This is what the news should sound like. The biggest stories of our time, told by the best journalists in the world. Hosted by Michael Barbaro. Twenty minutes a day, five days a week, ready by 6 a.m.
A New Strategy for Prosecuting School Shootings
Last week, after a shooting at Oxford High School in the suburbs of Detroit that left four teenagers dead, local prosecutors decided on a novel legal strategy that would extend criminal culpability beyond the 15-year-old accused of carrying out the attack. But could that strategy become a national model?
Guest: Jack Healy, a national correspondent for The New York Times.
The Trial of Ghislaine Maxwell
This episode contains descriptions of self-harm and alleged sexual abuse.
When Jeffrey Epstein died by suicide in a federal jail, dozens of his alleged victims lost their chance to bring him to justice.
But the trial of his associate, Ghislaine Maxwell, on charges that she recruited, groomed and ultimately helped Mr. Epstein abuse young girls, may offer an opportunity to obtain a degree of reckoning.
We look into how Mr. Epstein was allowed to die, and ask whether justice is still possible for his accusers.
Guest: Benjamin Weiser, a reporter covering the Manhattan federal courts for The New York Times.
The Sunday Read: ‘The Emily Ratajkowski You’ll Never See’
In her book, “My Body,” Emily Ratajkowski reflects on her fraught relationship with the huge number of photographs of her body that have come to define her life and career.
Some essays recount the author’s hustle as a young model who often found herself in troubling situations with powerful men; another is written as a long, venomous reply to an email from a photographer who has bragged of discovering her. Throughout, Ratajkowski is hoping to set the record straight: She is neither victim nor stooge, neither a cynical collaborator in the male agenda, as her critics have argued, nor some pop-feminist empoweree, as she herself once supposed.
The Life and Legacy of Stephen Sondheim
Stephen Sondheim died last week at his home in Roxbury, Conn. He was 91.
For six decades, Mr. Sondheim, a composer-lyricist whose works include “Sweeney Todd” and “Into the Woods,” transformed musical theater into an art form as rich, complex and contradictory as life itself.

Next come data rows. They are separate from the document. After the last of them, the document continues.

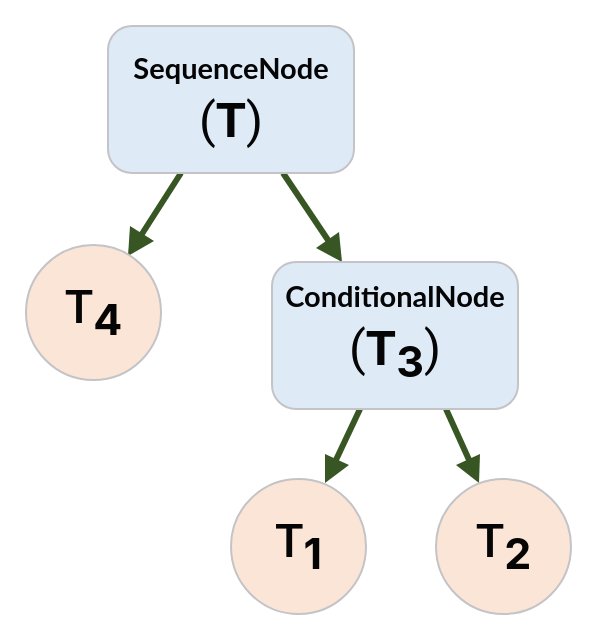
<!DOCTYPE html>
<html lang="en">
<head>
<meta charset="utf-8">
<title>Sequence and conditional node tree</title>
<style>
  :root {
    --paper: #ffffff;
    --ink: #050505;
    --branch-fill: #deeaf6;
    --leaf-fill: #fbe5d6;
    --outline: #c4c4c8;
    --arrow: #375623;
  }
  * { box-sizing: border-box; }
  html, body { margin: 0; }
  body { background: var(--paper); }
  .tree {
    position: relative;
    width: 597px;
    height: 640px;
    overflow: hidden;
    background: var(--paper);
    color: var(--ink);
  }
  .arrows { position: absolute; inset: 0; }
  .arrows line { stroke: var(--arrow); stroke-width: 6; }
  .arrows polygon { fill: var(--arrow); }

  .node {
    position: absolute;
    display: flex;
    flex-direction: column;
    align-items: center;
    justify-content: center;
    border: 2px solid var(--outline);
    white-space: nowrap;
  }
  .branch {
    width: 248px;
    height: 149px;
    gap: 13px;
    border-radius: 25px;
    background: var(--branch-fill);
  }
  .leaf {
    width: 137px;
    height: 137px;
    padding-bottom: 12px;
    border-radius: 50%;
    background: var(--leaf-fill);
  }
  .sequence { left: 107px; top: 25px; }
  .conditional { left: 271px; top: 261px; padding-bottom: 16px; }
  .leaf-four { left: 25px; top: 244px; }
  .leaf-one { left: 230px; top: 478px; }
  .leaf-two { left: 435px; top: 478px; }

  .kind { font: 700 29px/30px Lato, sans-serif; }
  .symbol { font: 700 49px/50px Roboto, sans-serif; }
  .leaf .symbol { font-size: 47px; font-weight: 500; }
  .paren { font-weight: 400; }
  sub {
    position: relative;
    top: 12px;
    font: 700 43px/0 Inter, sans-serif;
    vertical-align: baseline;
  }
</style>
</head>
<body>
<main class="tree">
  <svg class="arrows" width="597" height="640" viewBox="0 0 597 640" aria-hidden="true">
    <line x1="181" y1="173" x2="140" y2="237"/>
    <polygon points="128,256 130,226 154,241"/>
    <line x1="283" y1="173" x2="330" y2="243"/>
    <polygon points="342,262 316,248 339,232"/>
    <line x1="360" y1="409" x2="335" y2="462"/>
    <polygon points="325,483 325,454 349,465"/>
    <line x1="446" y1="409" x2="470" y2="462"/>
    <polygon points="479,483 456,465 480,454"/>
  </svg>

  <div class="node branch sequence">
    <span class="kind">SequenceNode</span>
    <span class="symbol"><span class="paren">(</span>T<span class="paren">)</span></span>
  </div>
  <div class="node leaf leaf-four">
    <span class="symbol">T<sub>4</sub></span>
  </div>
  <div class="node branch conditional">
    <span class="kind">ConditionalNode</span>
    <span class="symbol"><span class="paren">(</span>T<sub>3</sub><span class="paren">)</span></span>
  </div>
  <div class="node leaf leaf-one">
    <span class="symbol">T<sub>1</sub></span>
  </div>
  <div class="node leaf leaf-two">
    <span class="symbol">T<sub>2</sub></span>
  </div>
</main>
</body>
</html>
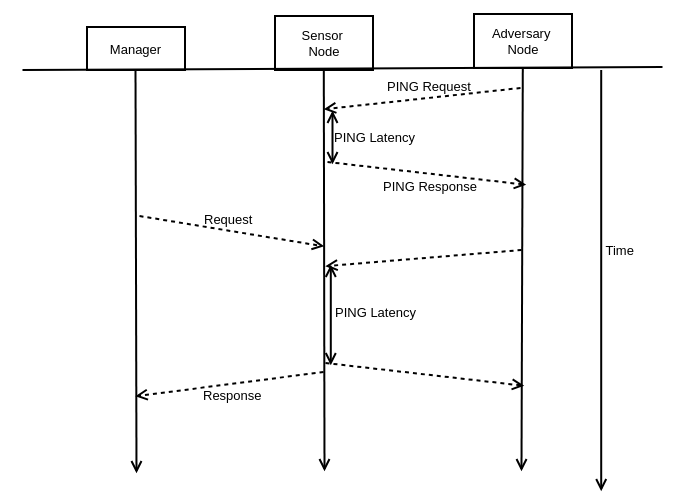
<!DOCTYPE html>
<html lang="en">
<head>
<meta charset="utf-8">
<title>PING latency sequence diagram</title>
<style>
:root { --ink: #000; --paper: #fff; }
* { box-sizing: border-box; }
body { margin: 0; background: var(--paper); overflow: hidden; }
.sequence {
  position: relative; width: 684px; height: 504px; overflow: hidden;
  background: var(--paper); color: var(--ink);
  font: 13px/16px "Liberation Sans", Arial, sans-serif;
}
.participant {
  position: absolute; display: flex; align-items: center; justify-content: center;
  width: 100px; padding-top: 2px; text-align: center;
  border: 2px solid var(--ink); background: var(--paper);
}
.manager { left: 85.5px; top: 26px; height: 45px; }
.sensor { left: 274px; top: 14.5px; height: 56px; padding-right: 4px; }
.sensor span { padding-left: 4px; }
.adversary { left: 473px; top: 12.5px; height: 56px; padding-right: 4px; }
.adversary span { padding-left: 4px; }
.connectors { position: absolute; left: 0; top: 0; fill: none; stroke: var(--ink); stroke-width: 2; }
.message { stroke-dasharray: 4 4; }
.label { position: absolute; margin: 0; white-space: nowrap; }
.ping-request { left: 387px; top: 78.5px; }
.latency-idle { left: 334px; top: 129.5px; }
.ping-response { left: 383px; top: 178.5px; }
.request { left: 204px; top: 211.5px; }
.latency-busy { left: 335px; top: 304.5px; }
.response { left: 203px; top: 387.5px; }
.time { left: 605.5px; top: 242.5px; }
</style>
</head>
<body>
<main class="sequence">
  <div class="participant manager">Manager</div>
  <div class="participant sensor"><span>Sensor&nbsp;<br>Node</span></div>
  <div class="participant adversary"><span>Adversary&nbsp;<br>Node</span></div>

  <svg class="connectors" width="684" height="504" viewBox="0 0 684 504" aria-hidden="true">
    <defs>
      <marker id="arrowhead" markerUnits="userSpaceOnUse" markerWidth="16" markerHeight="16" refX="12" refY="8" orient="auto-start-reverse" overflow="visible">
        <path d="M2 3 L12 8 L2 13" fill="none" stroke="#000" stroke-width="2"/>
      </marker>
    </defs>
    <line x1="22.5" y1="70" x2="662.5" y2="67"/>
    <g class="lifelines" marker-end="url(#arrowhead)">
      <line x1="135.5" y1="70" x2="136.5" y2="471" marker-end="url(#arrowhead)"/>
      <line x1="323.8" y1="70" x2="324.5" y2="469" marker-end="url(#arrowhead)"/>
      <line x1="522.8" y1="68" x2="521.5" y2="469" marker-end="url(#arrowhead)"/>
      <line x1="601.2" y1="70" x2="601.2" y2="489" marker-end="url(#arrowhead)"/>
    </g>
    <g class="latencies">
      <line x1="332.5" y1="113" x2="332.5" y2="162" marker-start="url(#arrowhead)" marker-end="url(#arrowhead)"/>
      <line x1="330.8" y1="267" x2="330.8" y2="363" marker-start="url(#arrowhead)" marker-end="url(#arrowhead)"/>
    </g>
    <g class="message">
      <line x1="520.5" y1="88" x2="326" y2="109" marker-end="url(#arrowhead)"/>
      <line x1="327.5" y1="162" x2="524" y2="184.5" marker-end="url(#arrowhead)"/>
      <line x1="139.5" y1="216" x2="322" y2="246" marker-end="url(#arrowhead)"/>
      <line x1="521.5" y1="250" x2="327.5" y2="266" marker-end="url(#arrowhead)"/>
      <line x1="325.5" y1="363" x2="522" y2="385.5" marker-end="url(#arrowhead)"/>
      <line x1="323.5" y1="372" x2="137.5" y2="396" marker-end="url(#arrowhead)"/>
    </g>
  </svg>

  <p class="label ping-request">PING Request</p>
  <p class="label latency-idle">PING Latency</p>
  <p class="label ping-response">PING Response</p>
  <p class="label request">Request</p>
  <p class="label latency-busy">PING Latency</p>
  <p class="label response">Response</p>
  <p class="label time">Time</p>
</main>
</body>
</html>
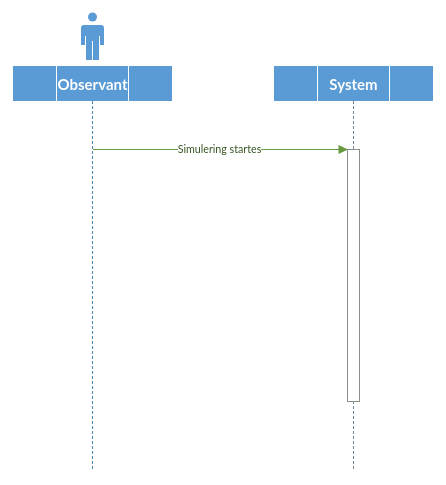
<!DOCTYPE html>
<html lang="no">
<head>
<meta charset="utf-8">
<title>Sekvensdiagram</title>
<style>
:root {
  --paper: #ffffff;
  --blue: #5b9bd5;
  --lifeline: #4a8ab8;
  --green: #6a9a4a;
  --arrow: #68993f;
  --label: #375623;
  --bar-edge: #8a8f88;
}
* { box-sizing: border-box; }
html, body { margin: 0; overflow: hidden; background: var(--paper); }
.diagram {
  position: relative;
  width: 446px;
  height: 485px;
  overflow: hidden;
  background: var(--paper);
  font-family: Lato, sans-serif;
}
.connectors { position: absolute; inset: 0; display: block; }
.lifeline { stroke: var(--lifeline); stroke-width: 1; stroke-dasharray: 3 2; }
.lifeline-system { stroke: #6f8596; }
.message-line { stroke: var(--green); stroke-width: 1; }
.arrowhead { fill: var(--arrow); }
.activation { fill: var(--paper); stroke: var(--bar-edge); stroke-width: 1; }
.actor { fill: var(--blue); }
.participant {
  position: absolute;
  top: 66px;
  width: 159px;
  height: 35px;
  display: grid;
  grid-template-columns: 43px 73px 43px;
  background: var(--blue);
}
.observer { left: 13px; }
.system { left: 274px; }
.participant-name {
  grid-column: 2;
  display: flex;
  align-items: center;
  justify-content: center;
  border: solid var(--paper);
  border-width: 0 1px;
  color: var(--paper);
  font-size: 15px;
  font-weight: 700;
  line-height: 18px;
  white-space: nowrap;
}
.message {
  position: absolute;
  left: 178px;
  top: 142px;
  width: 83px;
  height: 14px;
  display: flex;
  align-items: center;
  justify-content: center;
  background: var(--paper);
  color: var(--label);
  font-size: 10.7px;
  line-height: 14px;
  white-space: nowrap;
}
</style>
</head>
<body>
<main class="diagram">
  <svg class="connectors" width="446" height="485" viewBox="0 0 446 485" aria-hidden="true">
    <g class="actor">
      <circle cx="92.5" cy="17" r="4.5"/>
      <path d="M84 25H101Q104 25 104 28V45H100V36H99V60H93V41H92V60H86V36H85V45H81V28Q81 25 84 25Z"/>
    </g>
    <line class="lifeline" x1="92.5" y1="101" x2="92.5" y2="471"/>
    <line class="lifeline lifeline-system" x1="353.5" y1="101" x2="353.5" y2="471"/>
    <rect class="activation" x="347.5" y="149.5" width="12" height="252"/>
    <line class="message-line" x1="93" y1="149.5" x2="340" y2="149.5"/>
    <polygon class="arrowhead" points="338.5,145 348,149.5 338.5,154"/>
  </svg>
  <div class="participant observer"><span class="participant-name">Observant</span></div>
  <div class="participant system"><span class="participant-name">System</span></div>
  <span class="message">Simulering startes</span>
</main>
</body>
</html>
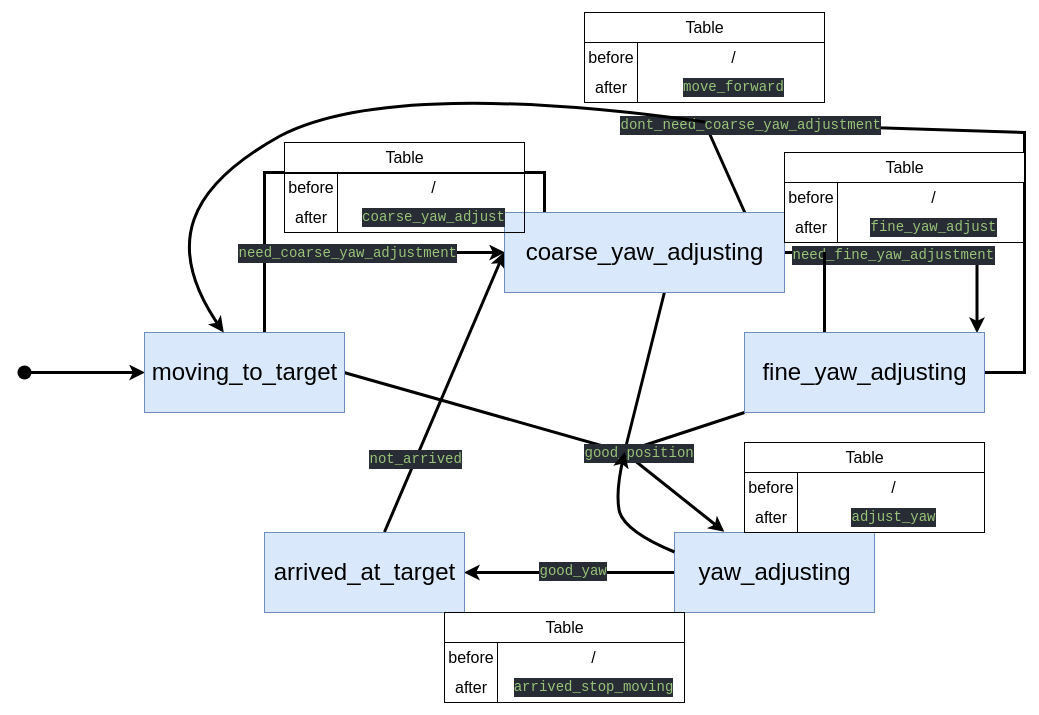
<!DOCTYPE html>
<html lang="en">
<head>
<meta charset="utf-8">
<title>Yaw adjustment state machine</title>
<style>
:root {
  --paper: #ffffff;
  --ink: #000000;
  --state-fill: #dae8fc;
  --state-edge: #6c8ebf;
  --code-fill: #282c34;
  --code-ink: #98c379;
}
* { box-sizing: border-box; margin: 0; }
body { width: 1039px; height: 715px; overflow: hidden; background: var(--paper); }
.diagram {
  position: relative; width: 1039px; height: 715px; overflow: hidden;
  color: var(--ink); font-family: "Liberation Sans", Arial, sans-serif;
}
.links { position: absolute; left: 0; top: 0; fill: none; stroke: var(--ink); stroke-width: 3; }
.links .solid { fill: var(--ink); stroke: none; }
.state {
  position: absolute; left: var(--x); top: var(--y); width: var(--w, 201px); height: 81px;
  display: flex; align-items: center; justify-content: center; padding-bottom: 2px;
  background: var(--state-fill); border: 1px solid var(--state-edge);
  font-size: 24px; white-space: nowrap;
}
.actions {
  position: absolute; left: var(--x); top: var(--y); width: 241px; height: 91px;
  display: grid; grid-template-columns: 53px 1fr; grid-template-rows: 30px 30px 29px;
  border: 1px solid var(--ink); font-size: 16px; text-align: center; line-height: 30px;
}
.actions h2 {
  grid-column: 1 / 3; font-size: 16px; font-weight: 400;
  background: var(--paper); border-bottom: 1px solid var(--ink);
}
.actions .when { border-right: 1px solid var(--ink); }
.actions .what { padding-left: 5px; }
.actions .what code { position: relative; top: -1px; display: inline-block; vertical-align: middle; }
code {
  height: 19px; line-height: 18px; background: var(--code-fill); color: var(--code-ink);
  font-family: "Liberation Mono", monospace; font-size: 14px; white-space: nowrap;
}
.event { position: absolute; left: var(--x); top: var(--y); padding: 0 0.5px; }
</style>
</head>
<body>
<main class="diagram">
  <svg class="links" width="1039" height="715" viewBox="0 0 1039 715" aria-hidden="true">
    <defs>
      <marker id="arrow" markerUnits="userSpaceOnUse" markerWidth="18" markerHeight="18" refX="13" refY="8" orient="auto">
        <path class="solid" d="M16 8L0 16L4 8L0 0Z"/>
      </marker>
    </defs>
    <circle class="solid" cx="24.5" cy="372.5" r="7"/>
    <path d="M24 372.5H142" marker-end="url(#arrow)"/>
    <path d="M264.5 332V172.5H544.5V212"/>
    <path d="M450 252.5H502" marker-end="url(#arrow)"/>
    <path d="M745 213L707 128"/>
    <path d="M984 372.5H1024.5V132.5L870 127.5"/>
    <path d="M384.5 532L503 255" marker-end="url(#arrow)"/>
    <path d="M344 372.5L624 452"/>
    <path d="M664.5 292L624 454"/>
    <path d="M744.5 412.5L624 452"/>
    <path d="M624 452L722 530" marker-end="url(#arrow)"/>
    <path d="M674 572.5H467" marker-end="url(#arrow)"/>
    <path d="M784 252.5H800"/>
    <path d="M977 258V330" marker-end="url(#arrow)"/>
  </svg>

  <section class="state" style="--x:144px;--y:332px">moving_to_target</section>
  <section class="state" style="--x:504px;--y:212px;--w:281px">coarse_yaw_adjusting</section>
  <section class="state" style="--x:744px;--y:332px;--w:241px">fine_yaw_adjusting</section>
  <section class="state" style="--x:264px;--y:532px">arrived_at_target</section>
  <section class="state" style="--x:674px;--y:532px">yaw_adjusting</section>

  <section class="actions" style="--x:584px;--y:12px">
    <h2>Table</h2>
    <span class="when">before</span><span class="what">/</span>
    <span class="when">after</span><span class="what"><code>move_forward</code></span>
  </section>
  <section class="actions" style="--x:284px;--y:142px">
    <h2>Table</h2>
    <span class="when">before</span><span class="what">/</span>
    <span class="when">after</span><span class="what"><code>coarse_yaw_adjust</code></span>
  </section>
  <section class="actions" style="--x:784px;--y:152px">
    <h2>Table</h2>
    <span class="when">before</span><span class="what">/</span>
    <span class="when">after</span><span class="what"><code>fine_yaw_adjust</code></span>
  </section>
  <section class="actions" style="--x:744px;--y:442px">
    <h2>Table</h2>
    <span class="when">before</span><span class="what">/</span>
    <span class="when">after</span><span class="what"><code>adjust_yaw</code></span>
  </section>
  <section class="actions" style="--x:444px;--y:612px">
    <h2>Table</h2>
    <span class="when">before</span><span class="what">/</span>
    <span class="when">after</span><span class="what"><code>arrived_stop_moving</code></span>
  </section>

  <code class="event" style="--x:620px;--y:116px">dont_need_coarse_yaw_adjustment</code>
  <code class="event" style="--x:238px;--y:244px">need_coarse_yaw_adjustment</code>
  <code class="event" style="--x:792px;--y:246px">need_fine_yaw_adjustment</code>
  <code class="event" style="--x:369px;--y:450px">not_arrived</code>
  <code class="event" style="--x:584px;--y:444px">good_position</code>
  <code class="event" style="--x:539px;--y:562px">good_yaw</code>

  <svg class="links" width="1039" height="715" viewBox="0 0 1039 715" aria-hidden="true">
    <path d="M705 122C520 96 360 94 280 136C190 186 160 244 222 330" marker-end="url(#arrow)"/>
    <path d="M824.5 252V332"/>
    <path d="M674.5 552Q626 532 619.5 512Q615 492 624 455" marker-end="url(#arrow)"/>
  </svg>
</main>
</body>
</html>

“For me, the loss that we see pouring out of Twitter right now and everywhere you look as people write about their memories of Sondheim is for that person who says yes, devoting yourself to writing or to dancing or to singing or to composing — or whatever it is — is a worthwhile life,” Jesse Green, The Times’s chief theater critic, said in today’s episode. “And there really is no one who says that as strongly in his life and in his work as Sondheim does.”
Today, we chart Mr. Sondheim’s career, influence and legacy.
The Supreme Court Considers the Future of Roe
On Wednesday, the Supreme Court heard a case that was a frontal challenge to Roe v. Wade, the nearly 50-year-old decision that established a constitutional right to abortion.
The case in front of the justices was about a Mississippi law that bans abortions after 15 weeks of pregnancy.
For the state to win, the court, which now has a conservative majority, would have to do real damage to the central tenet of the Roe ruling.
We explore the arguments presented in this case and how the justices on either side of the political spectrum responded to them.
Amazon and the Labor Shortage
Amazon is constantly hiring. Data has shown that the company has had a turnover rate of about 150 percent a year.
For the founder, Jeff Bezos, worker retention was not important, and the company built systems that didn’t require skilled workers or extensive training — it could hire and lose people all of the time.
Amazon has been able to replenish its work force, but the pandemic has exposed the vulnerabilities of this approach.
We explore what the labor shortage has meant for Amazon and the people who work there.
Guest: Karen Weise, a technology correspondent, based in Seattle for The New York Times.
Solid news from the corporate center
Good reporting, conveyed in a concise and appealing manner. Just be prepared for the subtle but unmistakable conservative bias that comes through on their reporting on domestic politics and foreign policy. The NY Times besides being a newspaper is a major corporation. In about one-third of the episodes, it really shows.
Good subject ... but
I liked the subject, the voice was pleasant, the writing very very good but the music was so irritating and loud I had to turn it off.
Thanks for the work